(WORK TASK):
In the entries below, find the string "Liberation" and return each line holding it.

(EXERCISE INPUTS):

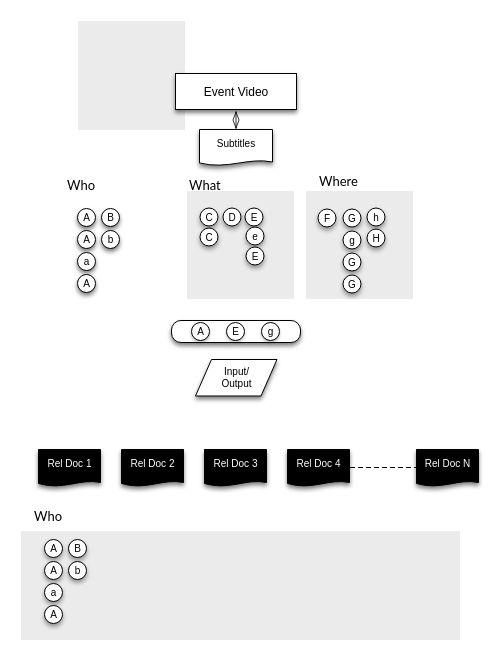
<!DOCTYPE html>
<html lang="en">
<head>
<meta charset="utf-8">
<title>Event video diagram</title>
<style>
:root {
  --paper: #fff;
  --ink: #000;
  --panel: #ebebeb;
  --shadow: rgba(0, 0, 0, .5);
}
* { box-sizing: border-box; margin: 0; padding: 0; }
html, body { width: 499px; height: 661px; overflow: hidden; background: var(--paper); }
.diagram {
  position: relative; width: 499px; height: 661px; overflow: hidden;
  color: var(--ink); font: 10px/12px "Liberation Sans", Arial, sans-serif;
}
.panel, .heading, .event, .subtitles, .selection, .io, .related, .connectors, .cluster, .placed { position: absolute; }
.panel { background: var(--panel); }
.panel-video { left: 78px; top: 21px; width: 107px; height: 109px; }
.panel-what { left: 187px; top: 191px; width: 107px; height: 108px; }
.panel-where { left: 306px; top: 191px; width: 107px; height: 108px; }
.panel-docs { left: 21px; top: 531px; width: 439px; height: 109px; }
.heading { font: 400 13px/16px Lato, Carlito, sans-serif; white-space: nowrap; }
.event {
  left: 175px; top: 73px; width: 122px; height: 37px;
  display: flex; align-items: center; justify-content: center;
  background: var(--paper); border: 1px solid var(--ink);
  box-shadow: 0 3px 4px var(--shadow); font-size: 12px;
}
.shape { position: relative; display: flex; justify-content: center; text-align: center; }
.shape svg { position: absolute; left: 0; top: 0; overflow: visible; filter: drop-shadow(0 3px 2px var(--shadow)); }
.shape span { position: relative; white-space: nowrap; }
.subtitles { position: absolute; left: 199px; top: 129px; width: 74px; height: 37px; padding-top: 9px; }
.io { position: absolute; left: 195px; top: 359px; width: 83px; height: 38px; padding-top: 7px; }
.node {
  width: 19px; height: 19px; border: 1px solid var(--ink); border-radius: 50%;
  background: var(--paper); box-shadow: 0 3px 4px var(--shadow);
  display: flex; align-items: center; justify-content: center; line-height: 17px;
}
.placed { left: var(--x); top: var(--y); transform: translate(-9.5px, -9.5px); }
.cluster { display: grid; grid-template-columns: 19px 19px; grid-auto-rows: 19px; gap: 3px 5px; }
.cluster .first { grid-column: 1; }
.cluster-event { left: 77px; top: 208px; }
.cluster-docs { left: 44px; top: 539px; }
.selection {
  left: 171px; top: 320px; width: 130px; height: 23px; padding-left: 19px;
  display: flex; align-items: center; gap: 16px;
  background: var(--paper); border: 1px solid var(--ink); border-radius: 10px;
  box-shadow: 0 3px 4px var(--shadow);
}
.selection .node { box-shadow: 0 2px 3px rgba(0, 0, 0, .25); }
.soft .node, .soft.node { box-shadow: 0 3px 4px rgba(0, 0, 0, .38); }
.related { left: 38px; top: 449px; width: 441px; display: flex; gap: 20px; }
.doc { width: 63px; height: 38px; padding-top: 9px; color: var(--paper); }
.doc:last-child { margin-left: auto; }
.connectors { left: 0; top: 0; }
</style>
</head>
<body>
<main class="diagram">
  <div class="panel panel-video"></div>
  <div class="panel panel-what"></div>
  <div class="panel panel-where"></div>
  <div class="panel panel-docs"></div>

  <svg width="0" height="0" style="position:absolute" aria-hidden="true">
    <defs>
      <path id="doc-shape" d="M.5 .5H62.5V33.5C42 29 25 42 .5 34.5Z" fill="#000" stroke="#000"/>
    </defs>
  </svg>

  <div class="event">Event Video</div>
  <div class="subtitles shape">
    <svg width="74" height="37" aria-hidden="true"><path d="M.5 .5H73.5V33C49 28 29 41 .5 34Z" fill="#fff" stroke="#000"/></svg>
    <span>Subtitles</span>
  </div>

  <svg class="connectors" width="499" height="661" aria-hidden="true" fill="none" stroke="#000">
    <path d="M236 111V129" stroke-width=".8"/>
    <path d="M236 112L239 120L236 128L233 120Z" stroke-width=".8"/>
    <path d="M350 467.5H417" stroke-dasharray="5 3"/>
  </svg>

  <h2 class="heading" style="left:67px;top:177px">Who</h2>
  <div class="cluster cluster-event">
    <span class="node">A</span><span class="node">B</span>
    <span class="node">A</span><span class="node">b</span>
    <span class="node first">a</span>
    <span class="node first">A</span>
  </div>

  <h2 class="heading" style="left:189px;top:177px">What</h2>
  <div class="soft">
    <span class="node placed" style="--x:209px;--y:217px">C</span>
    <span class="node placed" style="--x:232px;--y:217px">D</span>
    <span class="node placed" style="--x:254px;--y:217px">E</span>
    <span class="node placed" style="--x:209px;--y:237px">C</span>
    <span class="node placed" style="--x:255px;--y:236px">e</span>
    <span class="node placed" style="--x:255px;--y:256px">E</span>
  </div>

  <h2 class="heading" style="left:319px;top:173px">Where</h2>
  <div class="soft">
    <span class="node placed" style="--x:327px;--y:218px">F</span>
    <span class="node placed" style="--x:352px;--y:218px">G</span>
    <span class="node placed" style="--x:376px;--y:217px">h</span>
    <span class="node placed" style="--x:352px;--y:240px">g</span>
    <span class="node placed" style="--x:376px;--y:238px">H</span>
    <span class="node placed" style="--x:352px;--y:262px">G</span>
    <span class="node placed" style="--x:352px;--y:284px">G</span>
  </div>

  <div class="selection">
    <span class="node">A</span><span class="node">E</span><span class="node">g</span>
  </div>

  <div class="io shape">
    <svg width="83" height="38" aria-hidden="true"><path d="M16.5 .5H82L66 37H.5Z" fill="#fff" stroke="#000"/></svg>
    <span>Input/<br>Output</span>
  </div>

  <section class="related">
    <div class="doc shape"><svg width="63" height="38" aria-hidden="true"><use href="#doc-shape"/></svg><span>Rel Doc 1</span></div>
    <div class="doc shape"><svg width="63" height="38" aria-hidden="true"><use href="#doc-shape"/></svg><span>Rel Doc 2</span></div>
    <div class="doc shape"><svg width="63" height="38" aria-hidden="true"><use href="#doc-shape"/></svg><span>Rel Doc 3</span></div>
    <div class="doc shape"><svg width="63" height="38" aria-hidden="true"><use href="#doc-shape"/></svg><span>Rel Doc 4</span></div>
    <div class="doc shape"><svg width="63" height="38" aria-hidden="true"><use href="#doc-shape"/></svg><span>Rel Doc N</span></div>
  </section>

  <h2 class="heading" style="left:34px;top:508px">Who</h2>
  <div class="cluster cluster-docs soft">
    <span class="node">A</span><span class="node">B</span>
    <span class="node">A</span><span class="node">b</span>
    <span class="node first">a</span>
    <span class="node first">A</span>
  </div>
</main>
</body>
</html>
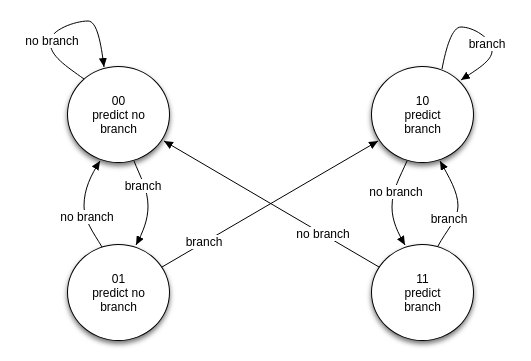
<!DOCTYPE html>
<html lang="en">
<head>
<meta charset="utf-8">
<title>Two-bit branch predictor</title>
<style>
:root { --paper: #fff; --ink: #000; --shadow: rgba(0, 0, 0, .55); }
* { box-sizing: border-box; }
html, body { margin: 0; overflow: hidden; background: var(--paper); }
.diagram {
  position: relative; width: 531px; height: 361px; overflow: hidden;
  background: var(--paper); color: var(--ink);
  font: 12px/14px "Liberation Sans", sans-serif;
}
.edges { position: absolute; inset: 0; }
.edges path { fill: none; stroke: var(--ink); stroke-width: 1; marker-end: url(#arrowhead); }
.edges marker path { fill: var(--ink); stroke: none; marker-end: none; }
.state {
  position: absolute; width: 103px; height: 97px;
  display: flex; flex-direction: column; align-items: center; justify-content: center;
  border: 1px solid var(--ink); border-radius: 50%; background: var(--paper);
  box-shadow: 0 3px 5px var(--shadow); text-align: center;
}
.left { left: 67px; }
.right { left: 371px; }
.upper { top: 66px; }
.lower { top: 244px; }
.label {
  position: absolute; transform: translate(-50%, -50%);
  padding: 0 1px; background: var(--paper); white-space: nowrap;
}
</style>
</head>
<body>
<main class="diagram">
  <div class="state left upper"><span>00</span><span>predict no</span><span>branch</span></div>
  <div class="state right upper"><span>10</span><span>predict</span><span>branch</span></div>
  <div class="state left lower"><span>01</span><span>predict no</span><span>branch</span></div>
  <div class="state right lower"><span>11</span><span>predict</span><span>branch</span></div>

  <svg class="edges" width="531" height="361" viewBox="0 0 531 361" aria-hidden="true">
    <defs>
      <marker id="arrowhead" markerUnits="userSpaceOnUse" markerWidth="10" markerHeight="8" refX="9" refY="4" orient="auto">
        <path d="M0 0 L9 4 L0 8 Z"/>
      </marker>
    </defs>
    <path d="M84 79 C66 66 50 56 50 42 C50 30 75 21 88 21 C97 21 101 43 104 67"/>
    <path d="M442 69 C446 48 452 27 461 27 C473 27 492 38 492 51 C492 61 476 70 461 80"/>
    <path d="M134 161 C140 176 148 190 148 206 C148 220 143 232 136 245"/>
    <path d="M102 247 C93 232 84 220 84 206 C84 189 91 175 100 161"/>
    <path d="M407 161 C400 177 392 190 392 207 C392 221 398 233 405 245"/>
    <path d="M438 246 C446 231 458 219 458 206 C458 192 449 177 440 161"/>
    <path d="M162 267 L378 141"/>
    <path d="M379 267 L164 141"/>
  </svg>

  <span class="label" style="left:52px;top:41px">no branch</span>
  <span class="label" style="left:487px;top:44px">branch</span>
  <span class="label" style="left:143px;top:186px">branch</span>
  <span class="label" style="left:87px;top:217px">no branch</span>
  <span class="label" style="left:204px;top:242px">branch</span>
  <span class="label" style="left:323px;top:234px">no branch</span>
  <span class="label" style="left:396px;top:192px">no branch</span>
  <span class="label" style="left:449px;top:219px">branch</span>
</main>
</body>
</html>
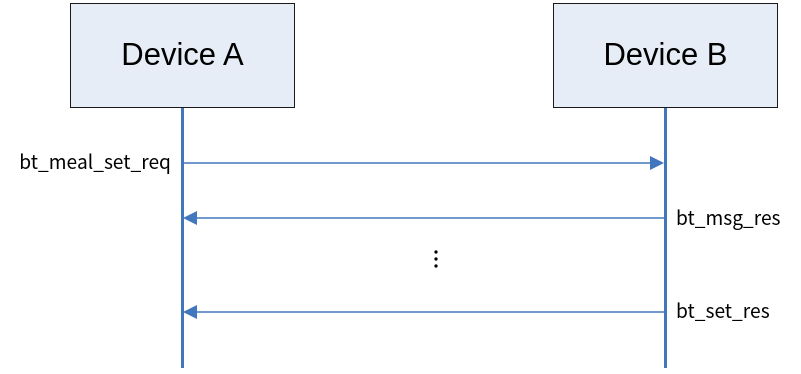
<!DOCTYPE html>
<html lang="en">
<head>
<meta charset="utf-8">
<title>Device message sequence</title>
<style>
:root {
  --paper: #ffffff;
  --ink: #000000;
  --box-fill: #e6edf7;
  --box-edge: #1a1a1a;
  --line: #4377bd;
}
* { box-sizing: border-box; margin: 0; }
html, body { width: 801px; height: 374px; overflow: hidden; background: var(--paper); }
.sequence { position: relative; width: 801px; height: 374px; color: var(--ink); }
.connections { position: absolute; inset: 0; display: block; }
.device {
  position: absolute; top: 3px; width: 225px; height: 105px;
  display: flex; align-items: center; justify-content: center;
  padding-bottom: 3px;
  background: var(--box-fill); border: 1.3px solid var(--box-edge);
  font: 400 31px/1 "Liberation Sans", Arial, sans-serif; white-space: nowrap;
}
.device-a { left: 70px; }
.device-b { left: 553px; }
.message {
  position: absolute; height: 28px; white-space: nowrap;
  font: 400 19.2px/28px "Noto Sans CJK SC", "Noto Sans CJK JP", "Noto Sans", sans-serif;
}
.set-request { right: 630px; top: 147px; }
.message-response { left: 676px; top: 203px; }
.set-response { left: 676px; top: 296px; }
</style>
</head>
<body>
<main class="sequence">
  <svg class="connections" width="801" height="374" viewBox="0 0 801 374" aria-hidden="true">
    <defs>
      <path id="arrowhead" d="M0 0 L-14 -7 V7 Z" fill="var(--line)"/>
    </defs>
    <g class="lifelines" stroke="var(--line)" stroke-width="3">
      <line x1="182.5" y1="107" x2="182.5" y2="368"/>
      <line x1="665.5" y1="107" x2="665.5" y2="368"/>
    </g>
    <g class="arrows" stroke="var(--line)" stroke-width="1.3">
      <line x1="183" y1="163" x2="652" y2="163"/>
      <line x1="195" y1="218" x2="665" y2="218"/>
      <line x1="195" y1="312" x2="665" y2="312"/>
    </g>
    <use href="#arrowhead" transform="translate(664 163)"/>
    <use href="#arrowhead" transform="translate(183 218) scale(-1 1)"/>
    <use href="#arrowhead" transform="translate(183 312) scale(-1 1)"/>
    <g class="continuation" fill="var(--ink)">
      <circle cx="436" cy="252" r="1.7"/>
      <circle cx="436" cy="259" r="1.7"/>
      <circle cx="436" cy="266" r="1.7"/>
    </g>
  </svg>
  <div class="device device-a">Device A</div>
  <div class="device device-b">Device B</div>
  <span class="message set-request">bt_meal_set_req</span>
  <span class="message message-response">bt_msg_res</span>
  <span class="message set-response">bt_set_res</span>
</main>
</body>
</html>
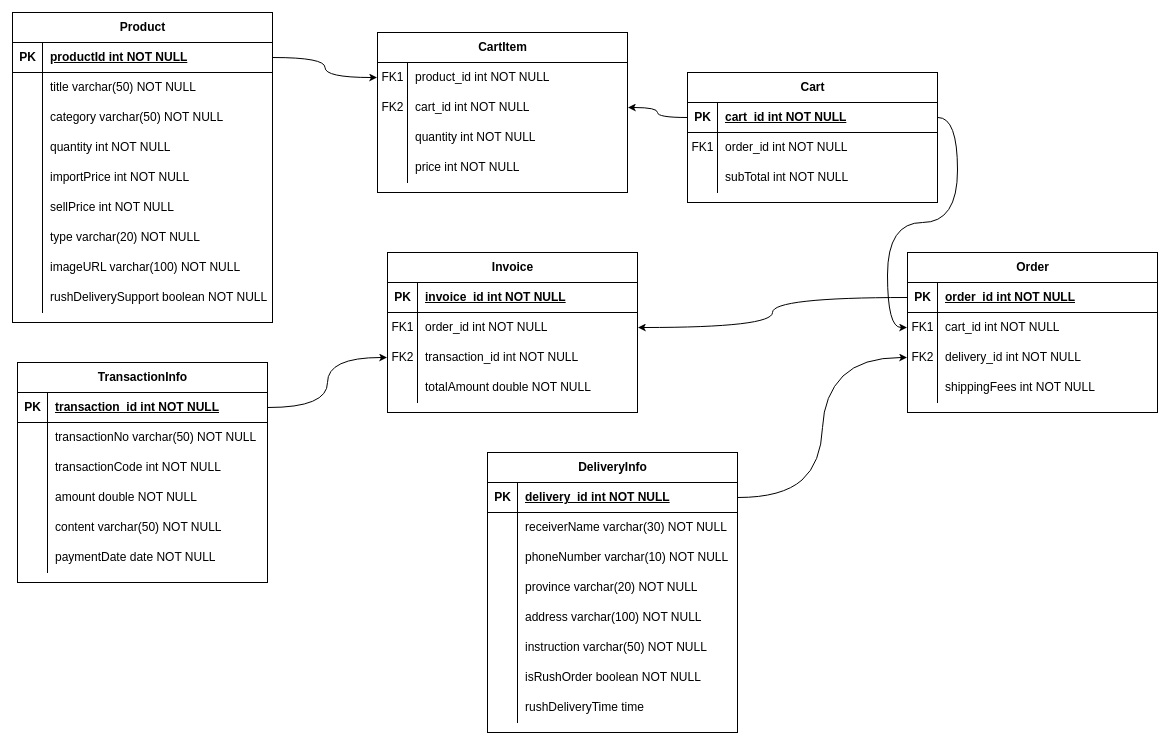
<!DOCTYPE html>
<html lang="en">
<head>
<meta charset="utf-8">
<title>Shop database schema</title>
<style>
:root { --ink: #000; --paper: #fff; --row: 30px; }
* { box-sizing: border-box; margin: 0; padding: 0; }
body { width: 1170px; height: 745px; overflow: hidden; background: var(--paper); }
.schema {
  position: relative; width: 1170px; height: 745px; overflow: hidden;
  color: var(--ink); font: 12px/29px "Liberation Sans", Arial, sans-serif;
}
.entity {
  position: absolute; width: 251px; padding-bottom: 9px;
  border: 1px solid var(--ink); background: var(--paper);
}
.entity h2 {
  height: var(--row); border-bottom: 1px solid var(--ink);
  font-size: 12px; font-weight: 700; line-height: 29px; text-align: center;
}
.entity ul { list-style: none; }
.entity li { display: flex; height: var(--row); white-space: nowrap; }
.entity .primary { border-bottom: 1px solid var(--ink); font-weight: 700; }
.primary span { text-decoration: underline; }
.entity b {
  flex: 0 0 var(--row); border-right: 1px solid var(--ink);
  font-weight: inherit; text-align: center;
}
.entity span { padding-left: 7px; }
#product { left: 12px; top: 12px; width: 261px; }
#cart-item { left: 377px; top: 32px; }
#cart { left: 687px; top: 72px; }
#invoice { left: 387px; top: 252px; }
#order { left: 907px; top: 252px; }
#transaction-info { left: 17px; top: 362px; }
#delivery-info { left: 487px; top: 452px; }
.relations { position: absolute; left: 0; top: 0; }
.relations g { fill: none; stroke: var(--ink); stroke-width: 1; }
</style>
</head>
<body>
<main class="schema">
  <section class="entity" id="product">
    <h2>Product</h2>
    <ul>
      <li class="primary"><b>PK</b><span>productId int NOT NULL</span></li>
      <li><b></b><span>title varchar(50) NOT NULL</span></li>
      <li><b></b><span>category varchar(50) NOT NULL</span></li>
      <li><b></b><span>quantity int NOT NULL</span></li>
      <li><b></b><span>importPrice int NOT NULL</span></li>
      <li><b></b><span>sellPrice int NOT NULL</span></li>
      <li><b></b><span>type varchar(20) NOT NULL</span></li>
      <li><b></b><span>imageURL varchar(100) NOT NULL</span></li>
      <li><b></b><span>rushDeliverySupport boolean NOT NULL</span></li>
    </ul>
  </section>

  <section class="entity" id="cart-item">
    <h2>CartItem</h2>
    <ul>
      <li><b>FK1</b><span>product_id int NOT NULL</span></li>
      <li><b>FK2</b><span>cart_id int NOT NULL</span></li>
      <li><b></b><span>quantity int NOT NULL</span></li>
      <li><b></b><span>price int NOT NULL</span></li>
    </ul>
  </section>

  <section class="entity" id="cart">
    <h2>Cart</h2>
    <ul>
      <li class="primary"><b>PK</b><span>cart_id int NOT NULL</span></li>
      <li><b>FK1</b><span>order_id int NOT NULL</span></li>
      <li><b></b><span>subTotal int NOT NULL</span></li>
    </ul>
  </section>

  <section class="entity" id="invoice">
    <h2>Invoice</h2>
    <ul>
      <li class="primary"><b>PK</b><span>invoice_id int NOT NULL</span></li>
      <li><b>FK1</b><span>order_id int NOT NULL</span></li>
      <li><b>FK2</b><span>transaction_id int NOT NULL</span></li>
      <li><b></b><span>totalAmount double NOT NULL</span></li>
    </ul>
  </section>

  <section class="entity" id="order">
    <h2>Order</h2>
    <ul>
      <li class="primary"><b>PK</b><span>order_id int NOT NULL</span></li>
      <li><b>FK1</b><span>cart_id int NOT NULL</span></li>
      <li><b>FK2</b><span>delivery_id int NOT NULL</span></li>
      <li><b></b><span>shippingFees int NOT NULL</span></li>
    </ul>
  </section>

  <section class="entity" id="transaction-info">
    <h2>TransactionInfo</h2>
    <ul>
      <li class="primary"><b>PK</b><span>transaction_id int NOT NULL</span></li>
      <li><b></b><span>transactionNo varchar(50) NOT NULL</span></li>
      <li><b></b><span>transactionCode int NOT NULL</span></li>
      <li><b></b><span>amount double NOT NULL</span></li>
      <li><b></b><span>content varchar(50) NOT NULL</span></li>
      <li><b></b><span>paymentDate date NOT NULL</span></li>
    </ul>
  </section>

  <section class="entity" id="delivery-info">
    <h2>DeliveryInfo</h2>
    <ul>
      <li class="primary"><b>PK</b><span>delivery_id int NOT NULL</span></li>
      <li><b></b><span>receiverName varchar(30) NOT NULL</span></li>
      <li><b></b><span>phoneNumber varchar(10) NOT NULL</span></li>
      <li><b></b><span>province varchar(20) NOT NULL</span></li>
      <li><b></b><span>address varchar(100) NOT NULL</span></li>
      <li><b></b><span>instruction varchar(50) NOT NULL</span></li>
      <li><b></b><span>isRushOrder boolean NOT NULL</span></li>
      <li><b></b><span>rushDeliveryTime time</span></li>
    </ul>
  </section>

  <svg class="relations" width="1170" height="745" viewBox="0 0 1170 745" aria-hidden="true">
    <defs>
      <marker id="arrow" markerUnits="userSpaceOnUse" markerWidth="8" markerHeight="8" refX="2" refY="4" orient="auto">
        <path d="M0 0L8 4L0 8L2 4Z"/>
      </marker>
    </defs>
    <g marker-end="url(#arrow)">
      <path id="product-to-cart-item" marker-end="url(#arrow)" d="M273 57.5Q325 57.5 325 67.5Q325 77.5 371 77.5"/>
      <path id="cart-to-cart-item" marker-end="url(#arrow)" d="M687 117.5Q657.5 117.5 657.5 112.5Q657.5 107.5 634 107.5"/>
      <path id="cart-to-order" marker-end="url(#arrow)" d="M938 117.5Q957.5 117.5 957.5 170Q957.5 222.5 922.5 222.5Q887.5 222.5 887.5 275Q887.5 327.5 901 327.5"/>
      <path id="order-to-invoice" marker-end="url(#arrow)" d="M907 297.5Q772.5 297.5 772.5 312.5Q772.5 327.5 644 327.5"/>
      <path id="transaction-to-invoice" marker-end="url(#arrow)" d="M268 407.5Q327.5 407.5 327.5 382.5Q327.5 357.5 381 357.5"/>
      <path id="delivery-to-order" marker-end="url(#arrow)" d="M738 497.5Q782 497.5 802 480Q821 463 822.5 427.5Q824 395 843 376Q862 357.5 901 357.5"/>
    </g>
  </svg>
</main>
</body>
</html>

(YOUR SOLUTION):
  color: var(--ink); font: 10px/12px "Liberation Sans", Arial, sans-serif;
  font: 12px/14px "Liberation Sans", sans-serif;
  font: 400 31px/1 "Liberation Sans", Arial, sans-serif; white-space: nowrap;
  color: var(--ink); font: 12px/29px "Liberation Sans", Arial, sans-serif;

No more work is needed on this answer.